Supplied records
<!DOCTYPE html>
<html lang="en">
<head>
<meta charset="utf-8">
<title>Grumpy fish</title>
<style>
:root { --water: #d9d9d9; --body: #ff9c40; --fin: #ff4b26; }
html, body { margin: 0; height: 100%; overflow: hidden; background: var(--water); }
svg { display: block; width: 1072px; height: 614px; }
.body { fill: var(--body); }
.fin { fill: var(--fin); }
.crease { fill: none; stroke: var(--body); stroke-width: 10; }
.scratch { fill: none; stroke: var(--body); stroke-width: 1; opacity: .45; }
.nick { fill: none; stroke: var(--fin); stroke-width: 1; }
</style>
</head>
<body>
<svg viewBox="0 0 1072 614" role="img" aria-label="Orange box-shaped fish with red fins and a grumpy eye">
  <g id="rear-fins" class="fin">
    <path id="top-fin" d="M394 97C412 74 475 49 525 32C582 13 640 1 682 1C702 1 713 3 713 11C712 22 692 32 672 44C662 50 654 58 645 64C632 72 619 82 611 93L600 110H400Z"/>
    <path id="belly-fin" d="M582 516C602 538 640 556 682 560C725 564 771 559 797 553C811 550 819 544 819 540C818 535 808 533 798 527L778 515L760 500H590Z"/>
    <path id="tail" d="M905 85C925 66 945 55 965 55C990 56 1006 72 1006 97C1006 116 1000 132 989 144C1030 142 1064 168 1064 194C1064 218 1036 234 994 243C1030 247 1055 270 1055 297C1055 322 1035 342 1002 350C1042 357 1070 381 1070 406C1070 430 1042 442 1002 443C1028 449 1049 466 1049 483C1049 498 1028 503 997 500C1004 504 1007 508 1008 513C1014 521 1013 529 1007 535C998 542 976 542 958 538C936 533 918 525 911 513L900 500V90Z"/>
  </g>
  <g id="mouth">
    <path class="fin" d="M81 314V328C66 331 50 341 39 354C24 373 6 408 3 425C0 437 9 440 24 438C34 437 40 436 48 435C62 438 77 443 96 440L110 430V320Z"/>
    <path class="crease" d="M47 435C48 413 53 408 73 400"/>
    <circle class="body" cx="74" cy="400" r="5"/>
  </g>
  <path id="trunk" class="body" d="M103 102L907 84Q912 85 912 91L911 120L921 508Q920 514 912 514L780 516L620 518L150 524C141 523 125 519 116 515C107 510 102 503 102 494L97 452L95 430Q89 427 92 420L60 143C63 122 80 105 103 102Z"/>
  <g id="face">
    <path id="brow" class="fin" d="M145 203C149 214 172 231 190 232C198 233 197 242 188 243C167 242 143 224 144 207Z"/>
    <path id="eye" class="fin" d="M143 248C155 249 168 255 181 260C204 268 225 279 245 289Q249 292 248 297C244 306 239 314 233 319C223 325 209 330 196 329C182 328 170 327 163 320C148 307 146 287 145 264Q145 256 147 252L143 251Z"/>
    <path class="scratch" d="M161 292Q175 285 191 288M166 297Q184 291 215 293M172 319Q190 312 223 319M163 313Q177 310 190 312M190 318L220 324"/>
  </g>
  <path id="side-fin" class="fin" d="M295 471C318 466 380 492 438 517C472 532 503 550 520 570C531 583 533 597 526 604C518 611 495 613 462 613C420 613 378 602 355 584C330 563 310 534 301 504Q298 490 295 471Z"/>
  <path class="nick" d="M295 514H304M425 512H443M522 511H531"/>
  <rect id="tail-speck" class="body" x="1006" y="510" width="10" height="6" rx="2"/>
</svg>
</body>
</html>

Problem to solve
Write every entry out again. Leave each one exactly as it is.

Problem solution
<!DOCTYPE html>
<html lang="en">
<head>
<meta charset="utf-8">
<title>Grumpy fish</title>
<style>
:root { --water: #d9d9d9; --body: #ff9c40; --fin: #ff4b26; }
html, body { margin: 0; height: 100%; overflow: hidden; background: var(--water); }
svg { display: block; width: 1072px; height: 614px; }
.body { fill: var(--body); }
.fin { fill: var(--fin); }
.crease { fill: none; stroke: var(--body); stroke-width: 10; }
.scratch { fill: none; stroke: var(--body); stroke-width: 1; opacity: .45; }
.nick { fill: none; stroke: var(--fin); stroke-width: 1; }
</style>
</head>
<body>
<svg viewBox="0 0 1072 614" role="img" aria-label="Orange box-shaped fish with red fins and a grumpy eye">
  <g id="rear-fins" class="fin">
    <path id="top-fin" d="M394 97C412 74 475 49 525 32C582 13 640 1 682 1C702 1 713 3 713 11C712 22 692 32 672 44C662 50 654 58 645 64C632 72 619 82 611 93L600 110H400Z"/>
    <path id="belly-fin" d="M582 516C602 538 640 556 682 560C725 564 771 559 797 553C811 550 819 544 819 540C818 535 808 533 798 527L778 515L760 500H590Z"/>
    <path id="tail" d="M905 85C925 66 945 55 965 55C990 56 1006 72 1006 97C1006 116 1000 132 989 144C1030 142 1064 168 1064 194C1064 218 1036 234 994 243C1030 247 1055 270 1055 297C1055 322 1035 342 1002 350C1042 357 1070 381 1070 406C1070 430 1042 442 1002 443C1028 449 1049 466 1049 483C1049 498 1028 503 997 500C1004 504 1007 508 1008 513C1014 521 1013 529 1007 535C998 542 976 542 958 538C936 533 918 525 911 513L900 500V90Z"/>
  </g>
  <g id="mouth">
    <path class="fin" d="M81 314V328C66 331 50 341 39 354C24 373 6 408 3 425C0 437 9 440 24 438C34 437 40 436 48 435C62 438 77 443 96 440L110 430V320Z"/>
    <path class="crease" d="M47 435C48 413 53 408 73 400"/>
    <circle class="body" cx="74" cy="400" r="5"/>
  </g>
  <path id="trunk" class="body" d="M103 102L907 84Q912 85 912 91L911 120L921 508Q920 514 912 514L780 516L620 518L150 524C141 523 125 519 116 515C107 510 102 503 102 494L97 452L95 430Q89 427 92 420L60 143C63 122 80 105 103 102Z"/>
  <g id="face">
    <path id="brow" class="fin" d="M145 203C149 214 172 231 190 232C198 233 197 242 188 243C167 242 143 224 144 207Z"/>
    <path id="eye" class="fin" d="M143 248C155 249 168 255 181 260C204 268 225 279 245 289Q249 292 248 297C244 306 239 314 233 319C223 325 209 330 196 329C182 328 170 327 163 320C148 307 146 287 145 264Q145 256 147 252L143 251Z"/>
    <path class="scratch" d="M161 292Q175 285 191 288M166 297Q184 291 215 293M172 319Q190 312 223 319M163 313Q177 310 190 312M190 318L220 324"/>
  </g>
  <path id="side-fin" class="fin" d="M295 471C318 466 380 492 438 517C472 532 503 550 520 570C531 583 533 597 526 604C518 611 495 613 462 613C420 613 378 602 355 584C330 563 310 534 301 504Q298 490 295 471Z"/>
  <path class="nick" d="M295 514H304M425 512H443M522 511H531"/>
  <rect id="tail-speck" class="body" x="1006" y="510" width="10" height="6" rx="2"/>
</svg>
</body>
</html>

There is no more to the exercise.